(Source texts of formatted documents)
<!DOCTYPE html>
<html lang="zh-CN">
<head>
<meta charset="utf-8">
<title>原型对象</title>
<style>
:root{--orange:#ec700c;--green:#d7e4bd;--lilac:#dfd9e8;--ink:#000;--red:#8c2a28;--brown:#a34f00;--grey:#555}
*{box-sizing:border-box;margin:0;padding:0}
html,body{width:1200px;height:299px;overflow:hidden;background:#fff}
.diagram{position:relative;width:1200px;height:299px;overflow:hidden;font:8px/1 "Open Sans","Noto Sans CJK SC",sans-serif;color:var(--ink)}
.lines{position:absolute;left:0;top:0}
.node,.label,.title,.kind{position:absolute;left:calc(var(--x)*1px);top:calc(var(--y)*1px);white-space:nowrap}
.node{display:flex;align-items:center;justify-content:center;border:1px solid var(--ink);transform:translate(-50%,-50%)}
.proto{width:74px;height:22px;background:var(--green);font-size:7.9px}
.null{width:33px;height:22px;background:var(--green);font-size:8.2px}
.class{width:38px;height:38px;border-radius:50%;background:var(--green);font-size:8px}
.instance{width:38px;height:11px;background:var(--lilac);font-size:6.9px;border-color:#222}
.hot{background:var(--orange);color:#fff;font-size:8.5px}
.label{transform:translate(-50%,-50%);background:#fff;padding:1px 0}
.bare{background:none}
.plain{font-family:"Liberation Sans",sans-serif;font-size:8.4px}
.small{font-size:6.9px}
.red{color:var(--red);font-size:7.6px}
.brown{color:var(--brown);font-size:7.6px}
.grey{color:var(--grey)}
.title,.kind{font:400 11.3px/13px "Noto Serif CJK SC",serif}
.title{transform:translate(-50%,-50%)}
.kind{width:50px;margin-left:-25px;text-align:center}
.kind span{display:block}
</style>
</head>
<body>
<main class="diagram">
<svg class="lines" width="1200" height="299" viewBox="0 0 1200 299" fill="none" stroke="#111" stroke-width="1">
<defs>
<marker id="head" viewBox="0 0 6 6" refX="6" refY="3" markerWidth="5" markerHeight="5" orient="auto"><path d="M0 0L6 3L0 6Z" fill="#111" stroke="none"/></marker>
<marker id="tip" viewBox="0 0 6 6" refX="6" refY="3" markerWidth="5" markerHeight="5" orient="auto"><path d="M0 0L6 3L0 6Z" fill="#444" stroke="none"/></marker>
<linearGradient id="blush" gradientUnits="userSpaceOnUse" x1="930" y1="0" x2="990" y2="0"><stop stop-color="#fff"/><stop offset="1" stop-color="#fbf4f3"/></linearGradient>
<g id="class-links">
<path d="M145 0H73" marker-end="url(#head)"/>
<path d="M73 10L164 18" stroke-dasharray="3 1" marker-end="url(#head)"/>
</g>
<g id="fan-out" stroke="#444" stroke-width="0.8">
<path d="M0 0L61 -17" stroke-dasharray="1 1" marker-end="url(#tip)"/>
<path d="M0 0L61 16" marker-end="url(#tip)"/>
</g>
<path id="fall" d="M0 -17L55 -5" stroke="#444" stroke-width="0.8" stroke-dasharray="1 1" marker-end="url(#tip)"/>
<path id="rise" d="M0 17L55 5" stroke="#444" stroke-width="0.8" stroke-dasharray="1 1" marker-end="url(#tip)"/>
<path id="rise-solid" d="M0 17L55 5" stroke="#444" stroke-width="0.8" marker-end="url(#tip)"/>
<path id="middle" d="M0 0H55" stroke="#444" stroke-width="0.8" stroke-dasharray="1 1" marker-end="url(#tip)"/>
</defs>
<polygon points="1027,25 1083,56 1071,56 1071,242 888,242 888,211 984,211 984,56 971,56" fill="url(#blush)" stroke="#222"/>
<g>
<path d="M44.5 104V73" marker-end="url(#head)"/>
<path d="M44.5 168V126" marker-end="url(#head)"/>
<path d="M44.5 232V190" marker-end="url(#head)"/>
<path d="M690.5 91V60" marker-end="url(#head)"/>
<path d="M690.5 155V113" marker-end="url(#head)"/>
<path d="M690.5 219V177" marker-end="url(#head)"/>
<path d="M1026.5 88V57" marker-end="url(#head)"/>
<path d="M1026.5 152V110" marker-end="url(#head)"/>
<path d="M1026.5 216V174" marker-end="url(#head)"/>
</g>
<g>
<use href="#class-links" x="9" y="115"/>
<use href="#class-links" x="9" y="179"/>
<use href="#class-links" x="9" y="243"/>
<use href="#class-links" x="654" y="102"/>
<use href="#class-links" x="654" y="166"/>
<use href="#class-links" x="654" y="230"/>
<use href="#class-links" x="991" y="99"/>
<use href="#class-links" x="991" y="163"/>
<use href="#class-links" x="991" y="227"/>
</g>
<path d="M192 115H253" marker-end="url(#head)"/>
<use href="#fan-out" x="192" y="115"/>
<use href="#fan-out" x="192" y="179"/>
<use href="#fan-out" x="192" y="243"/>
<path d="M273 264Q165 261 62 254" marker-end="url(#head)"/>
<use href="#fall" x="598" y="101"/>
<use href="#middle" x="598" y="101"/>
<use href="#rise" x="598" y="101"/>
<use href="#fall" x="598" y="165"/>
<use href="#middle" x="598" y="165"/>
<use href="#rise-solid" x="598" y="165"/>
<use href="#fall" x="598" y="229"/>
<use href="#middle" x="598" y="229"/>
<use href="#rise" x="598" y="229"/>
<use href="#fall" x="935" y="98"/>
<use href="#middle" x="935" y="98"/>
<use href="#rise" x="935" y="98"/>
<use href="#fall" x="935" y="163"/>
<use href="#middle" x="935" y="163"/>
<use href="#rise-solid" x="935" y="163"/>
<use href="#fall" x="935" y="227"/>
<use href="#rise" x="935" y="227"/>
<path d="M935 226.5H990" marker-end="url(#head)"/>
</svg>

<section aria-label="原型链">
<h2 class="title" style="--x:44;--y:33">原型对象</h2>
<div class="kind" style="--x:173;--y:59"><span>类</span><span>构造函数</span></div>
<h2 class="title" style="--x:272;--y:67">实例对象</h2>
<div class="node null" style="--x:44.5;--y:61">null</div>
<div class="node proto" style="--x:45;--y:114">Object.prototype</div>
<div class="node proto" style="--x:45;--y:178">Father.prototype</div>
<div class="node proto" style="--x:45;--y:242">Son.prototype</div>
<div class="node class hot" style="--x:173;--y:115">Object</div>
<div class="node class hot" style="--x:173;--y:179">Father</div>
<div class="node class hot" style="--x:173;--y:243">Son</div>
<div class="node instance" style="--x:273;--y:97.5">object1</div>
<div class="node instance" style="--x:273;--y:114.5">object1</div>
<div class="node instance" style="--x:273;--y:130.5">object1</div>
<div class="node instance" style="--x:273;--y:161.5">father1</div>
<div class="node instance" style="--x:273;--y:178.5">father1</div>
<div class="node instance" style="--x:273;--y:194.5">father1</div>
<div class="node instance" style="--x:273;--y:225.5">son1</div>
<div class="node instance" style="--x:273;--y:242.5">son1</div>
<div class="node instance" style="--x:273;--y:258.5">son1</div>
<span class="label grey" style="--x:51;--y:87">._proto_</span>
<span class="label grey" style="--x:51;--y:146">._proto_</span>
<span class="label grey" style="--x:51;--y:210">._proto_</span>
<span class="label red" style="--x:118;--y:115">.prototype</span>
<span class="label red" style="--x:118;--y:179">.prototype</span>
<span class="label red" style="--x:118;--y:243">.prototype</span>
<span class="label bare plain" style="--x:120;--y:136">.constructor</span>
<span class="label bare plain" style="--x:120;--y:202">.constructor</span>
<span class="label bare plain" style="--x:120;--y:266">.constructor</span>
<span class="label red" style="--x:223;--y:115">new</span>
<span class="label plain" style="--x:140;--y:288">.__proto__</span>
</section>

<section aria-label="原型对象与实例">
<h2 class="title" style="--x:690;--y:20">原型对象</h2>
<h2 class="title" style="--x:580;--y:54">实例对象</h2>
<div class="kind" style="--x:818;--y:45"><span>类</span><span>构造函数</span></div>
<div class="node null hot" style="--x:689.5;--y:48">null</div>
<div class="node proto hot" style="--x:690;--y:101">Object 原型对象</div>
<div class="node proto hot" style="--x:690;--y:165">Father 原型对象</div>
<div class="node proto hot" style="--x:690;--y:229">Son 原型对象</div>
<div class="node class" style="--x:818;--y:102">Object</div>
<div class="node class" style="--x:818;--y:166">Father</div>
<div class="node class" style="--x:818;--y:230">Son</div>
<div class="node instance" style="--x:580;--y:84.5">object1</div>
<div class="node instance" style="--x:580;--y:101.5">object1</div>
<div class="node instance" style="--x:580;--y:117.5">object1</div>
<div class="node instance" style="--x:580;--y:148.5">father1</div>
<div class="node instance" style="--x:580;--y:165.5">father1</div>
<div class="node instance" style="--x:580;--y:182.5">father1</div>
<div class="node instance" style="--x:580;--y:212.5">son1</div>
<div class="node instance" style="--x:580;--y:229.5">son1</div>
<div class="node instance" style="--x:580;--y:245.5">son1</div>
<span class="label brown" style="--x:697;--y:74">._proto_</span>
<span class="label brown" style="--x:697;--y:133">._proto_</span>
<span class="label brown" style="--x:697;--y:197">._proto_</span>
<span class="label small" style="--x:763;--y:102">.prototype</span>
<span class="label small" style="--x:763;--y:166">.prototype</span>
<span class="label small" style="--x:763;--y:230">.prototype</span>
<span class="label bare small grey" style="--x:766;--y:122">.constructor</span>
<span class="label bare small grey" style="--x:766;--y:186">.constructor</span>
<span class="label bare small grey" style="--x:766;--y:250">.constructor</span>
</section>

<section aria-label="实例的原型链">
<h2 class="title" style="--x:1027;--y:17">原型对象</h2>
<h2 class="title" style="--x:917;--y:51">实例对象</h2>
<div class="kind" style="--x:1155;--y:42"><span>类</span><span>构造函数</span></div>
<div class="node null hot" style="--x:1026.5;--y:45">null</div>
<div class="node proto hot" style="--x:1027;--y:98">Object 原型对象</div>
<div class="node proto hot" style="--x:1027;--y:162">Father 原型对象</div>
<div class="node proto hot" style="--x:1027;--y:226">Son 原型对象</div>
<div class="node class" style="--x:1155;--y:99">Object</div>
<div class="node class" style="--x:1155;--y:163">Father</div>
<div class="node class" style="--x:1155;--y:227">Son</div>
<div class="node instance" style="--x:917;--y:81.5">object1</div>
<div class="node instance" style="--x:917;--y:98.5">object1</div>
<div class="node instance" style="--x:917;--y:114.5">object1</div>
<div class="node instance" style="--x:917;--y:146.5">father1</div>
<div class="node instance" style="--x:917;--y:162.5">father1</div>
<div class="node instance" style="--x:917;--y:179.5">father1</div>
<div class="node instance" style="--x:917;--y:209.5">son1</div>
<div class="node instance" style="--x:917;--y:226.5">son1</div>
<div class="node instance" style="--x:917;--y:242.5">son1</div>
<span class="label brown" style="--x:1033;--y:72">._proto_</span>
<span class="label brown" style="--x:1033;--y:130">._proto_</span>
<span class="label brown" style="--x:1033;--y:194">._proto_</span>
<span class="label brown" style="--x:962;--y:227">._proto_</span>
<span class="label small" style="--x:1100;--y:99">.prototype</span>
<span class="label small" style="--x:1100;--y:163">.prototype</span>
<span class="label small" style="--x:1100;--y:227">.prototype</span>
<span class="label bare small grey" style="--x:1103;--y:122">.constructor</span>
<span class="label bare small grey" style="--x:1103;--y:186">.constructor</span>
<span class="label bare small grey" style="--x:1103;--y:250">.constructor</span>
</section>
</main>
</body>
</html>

[Instructions for the task]
Check each line above for the word "middle" and copy every line that has it.

[Answer below]
<path id="middle" d="M0 0H55" stroke="#444" stroke-width="0.8" stroke-dasharray="1 1" marker-end="url(#tip)"/>
<use href="#middle" x="598" y="101"/>
<use href="#middle" x="598" y="165"/>
<use href="#middle" x="598" y="229"/>
<use href="#middle" x="935" y="98"/>
<use href="#middle" x="935" y="163"/>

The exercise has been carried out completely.